Birdhouse StylesThe coolest thing about birds is that, like us, they all have unique personal tastes when settling into an abode. Different species have different needs and requirements when it comes to their ideal shelter, so one style of birdhouse isn't going to fit all. Here is a list of common birds that love the houses we make for them and the features they will insist upon before moving in:
- Chickadees: One of our favorite backyard birds, the chickadee loves smaller nesting boxes, about 5½" X 8", with a hole approximately 1?" in diameter. Forget the perch on a chickadee box; not only do they simply prefer to live without them, but perches also make it easier for predators to get in! Chickadees also like to have soft nesting materials included within their homes and prefer to nest between 4-15 feet off the ground, so keep these in mind when prepping and hanging your birdhouse.

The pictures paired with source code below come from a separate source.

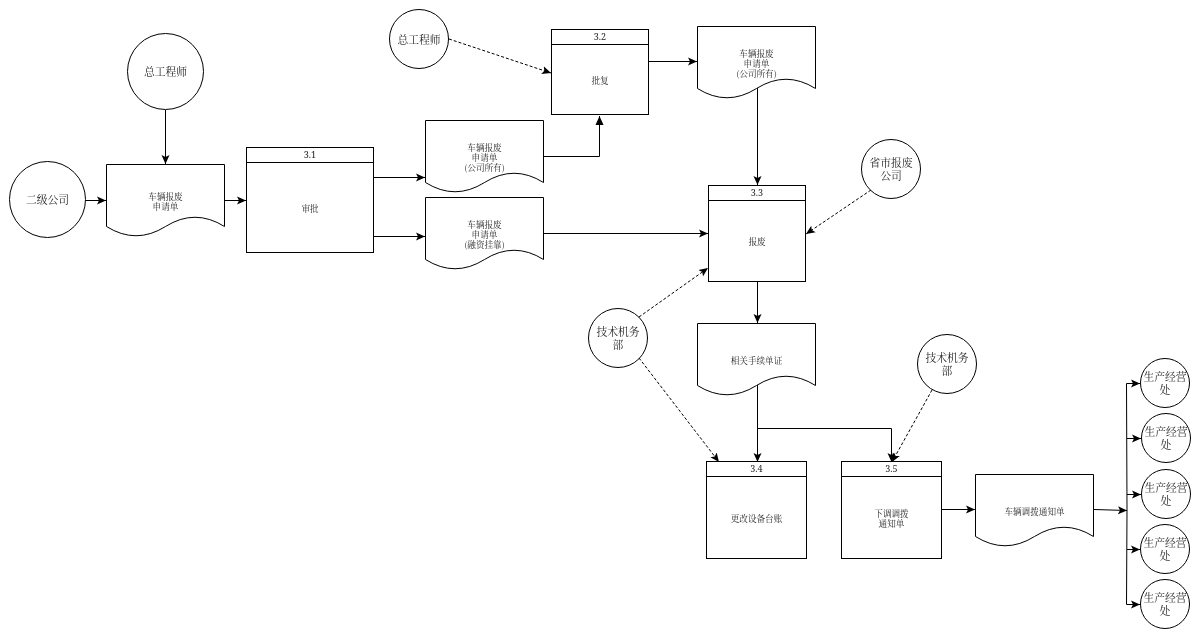
<!DOCTYPE html>
<html lang="zh-CN">
<head>
<meta charset="utf-8">
<title>车辆报废流程</title>
<style>
:root { --ink: #000; --paper: #fff; --text: #222; }
* { box-sizing: border-box; margin: 0; padding: 0; }
html, body { width: 1200px; height: 638px; overflow: hidden; background: var(--paper); }
body { font-family: "Noto Serif CJK SC", "Noto Serif", serif; color: var(--text); }
.diagram { position: relative; width: 1200px; height: 638px; overflow: hidden; }
.connectors { position: absolute; left: 0; top: 0; }
.connectors path { fill: none; stroke: var(--ink); stroke-width: 1; }
.connectors marker path { fill: var(--ink); stroke: none; }
.flow path { marker-end: url(#arrow); }
.flow .solid-tip { marker-end: url(#block-arrow); }
.dashed path { stroke-dasharray: 3 2; marker-end: url(#arrow); }
.connectors .sheets { fill: var(--paper); stroke: var(--ink); }
.connectors .sheets path, .connectors #sheet { fill: var(--paper); }
.actor, .document, .process { position: absolute; left: var(--x); top: var(--y); text-align: center; white-space: nowrap; }
.actor { display: flex; align-items: center; justify-content: center; width: 60px; height: 60px; border: 1px solid var(--ink); border-radius: 50%; background: var(--paper); font-size: 10.8px; line-height: 13px; }
.actor.large { width: 77px; height: 77px; }
.document { display: flex; align-items: center; justify-content: center; width: 119px; height: 73px; font-size: 8.6px; line-height: 10px; }
.process { display: flex; flex-direction: column; width: var(--w); height: var(--h); border: 1px solid var(--ink); background: var(--paper); font-size: 8.6px; line-height: 10px; }
.process h2 { flex: none; height: 15px; border-bottom: 1px solid var(--ink); font: 400 9px/14px "Noto Serif", "Noto Serif CJK SC", serif; }
.process p { flex: 1; display: flex; align-items: center; justify-content: center; }
.departments { position: absolute; left: 1140px; top: 358px; display: flex; flex-direction: column; gap: 5.3px; list-style: none; }
.departments .actor { position: static; width: 50px; height: 50px; }
.departments .shifted { margin-left: 1px; }
</style>
</head>
<body>
<main class="diagram">
  <svg class="connectors" width="1200" height="638" viewBox="0 0 1200 638" aria-hidden="true">
    <defs>
      <marker id="arrow" markerUnits="userSpaceOnUse" markerWidth="10" markerHeight="10" refX="9" refY="5" orient="auto">
        <path d="M0 1L9 5L0 9L2 5Z"/>
      </marker>
      <marker id="block-arrow" markerUnits="userSpaceOnUse" markerWidth="10" markerHeight="10" refX="9" refY="5" orient="auto">
        <path d="M0 1L9 5L0 9Z"/>
      </marker>
      <path id="sheet" d="M0.5 0.5H118.5V62.5Q89 44 59.5 62.5Q30 81 0.5 62.5Z"/>
    </defs>
    <g class="sheets">
      <use href="#sheet" x="106" y="164"/>
      <use href="#sheet" x="425" y="120"/>
      <use href="#sheet" x="425" y="197"/>
      <use href="#sheet" x="697" y="26"/>
      <use href="#sheet" x="697" y="323"/>
      <use href="#sheet" x="975" y="474"/>
    </g>
    <g class="flow">
      <path d="M165.5 110V164"/>
      <path d="M85 200.5H106"/>
      <path d="M225 200.5H246"/>
      <path d="M374 177.5H425"/>
      <path d="M374 236.5H425"/>
      <path class="solid-tip" d="M544 156.5H599.5V116"/>
      <path d="M649 61.5H697"/>
      <path d="M757.5 88V185"/>
      <path d="M544 233.5H708"/>
      <path d="M757.5 282V323"/>
      <path d="M757.5 385V462"/>
      <path d="M757 428.5H891.5V462"/>
      <path d="M941 509.5H975"/>
      <path d="M1094 509.5L1127 510.5"/>
      <path d="M1127 510L1126.5 383.5H1140"/>
      <path d="M1127 438.5H1141"/>
      <path d="M1127 494.5H1141"/>
      <path d="M1127 549.5H1140"/>
      <path d="M1127 510L1126.5 604.5H1140"/>
    </g>
    <g class="dashed">
      <path d="M449 39L551 73"/>
      <path d="M871 190L806 234"/>
      <path d="M639 317L708 268"/>
      <path d="M639 358L719 462"/>
      <path d="M932 390L892 462"/>
    </g>
  </svg>

  <div class="actor large" style="--x:127px;--y:33px">总工程师</div>
  <div class="actor large" style="--x:9px;--y:161px">二级公司</div>
  <div class="actor" style="--x:389px;--y:9px">总工程师</div>
  <div class="actor" style="--x:861px;--y:139px">省市报废<br>公司</div>
  <div class="actor" style="--x:588px;--y:308px">技术机务<br>部</div>
  <div class="actor" style="--x:917px;--y:334px">技术机务<br>部</div>

  <div class="document" style="--x:106px;--y:164px">车辆报废<br>申请单</div>
  <div class="document" style="--x:425px;--y:120px">车辆报废<br>申请单<br>(公司所有)</div>
  <div class="document" style="--x:425px;--y:197px">车辆报废<br>申请单<br>(融资挂靠)</div>
  <div class="document" style="--x:697px;--y:26px">车辆报废<br>申请单<br>(公司所有)</div>
  <div class="document" style="--x:697px;--y:323px">相关手续单证</div>
  <div class="document" style="--x:975px;--y:474px">车辆调拨通知单</div>

  <section class="process" style="--x:246px;--y:147px;--w:128px;--h:106px"><h2>3.1</h2><p>审批</p></section>
  <section class="process" style="--x:551px;--y:29px;--w:98px;--h:86px"><h2>3.2</h2><p>批复</p></section>
  <section class="process" style="--x:708px;--y:185px;--w:98px;--h:97px"><h2>3.3</h2><p>报废</p></section>
  <section class="process" style="--x:706px;--y:461px;--w:101px;--h:98px"><h2>3.4</h2><p>更改设备台账</p></section>
  <section class="process" style="--x:841px;--y:461px;--w:101px;--h:98px"><h2>3.5</h2><p>下调调拨<br>通知单</p></section>

  <ul class="departments">
    <li class="actor">生产经营<br>处</li>
    <li class="actor shifted">生产经营<br>处</li>
    <li class="actor shifted">生产经营<br>处</li>
    <li class="actor">生产经营<br>处</li>
    <li class="actor">生产经营<br>处</li>
  </ul>
</main>
</body>
</html>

- Bluebirds: Another stunning songbird, bluebirds also like smaller nest boxes with entry holes of about 1 ½". Keep the perches off these ones, too, and make sure the front is about 5" wide with at least 5" - 8" of space available underneath the entry hole.
- Wrens: House wrens are cavity nesters and will nest just about anywhere. Like chickadees, they're attracted to birdhouses with an entry hole of around 1?" in diameter. Anything bigger will attract larger birds, like sparrows, that can take over the birdhouse. Larger birds will also be attracted to birdhouses with perches, so, yet again, leave them off of any houses meant for wrens.
Other birds that enjoy nesting in birdhouses include woodpeckers, owls, house finches, sparrows, warblers, flycatchers, ducks, and swallows. Before you go birdhouse shopping, make sure you know what each of them likes and how to best attract your desired birds to your garden!
How to Build a BirdhouseIf you're handy with power tools and looking to build the best birdhouse on the block, you can find plenty of great birdhouse plans online that will help you build the perfect house for each bird variety. These more detailed plans will include specific instructions, such as exact dimensions and ideal hole cut-out size, so it's definitely worth doing your research if you want to go the DIY route. However, there are a few general tips to keep in mind when building your own birdhouse that will help you keep your nesting birds happy and safe:
- Use natural wood: Birds are drawn to wood birdhouses because they are natural and resemble cavities in trees. Cedar is an especially popular choice! If you do decide to paint, use colors like blue, black, green, and silver, as they're known to attract birds.
- Don't paint the inside: The fumes released by paint or wood stains inside your birdhouse's enclosed interior can seriously harm baby birds.
- Leave gaps between walls to allow heat to escape: Those closed-in spaces can get hot and stuffy during the spring and summer months!
- Leave a drainage hole for rain: Leaving a place for water to drain out will help keep your birds dry inside their new home and prevent mold growth. Birdhouse roofs should also be slanted to allow for better water run-off.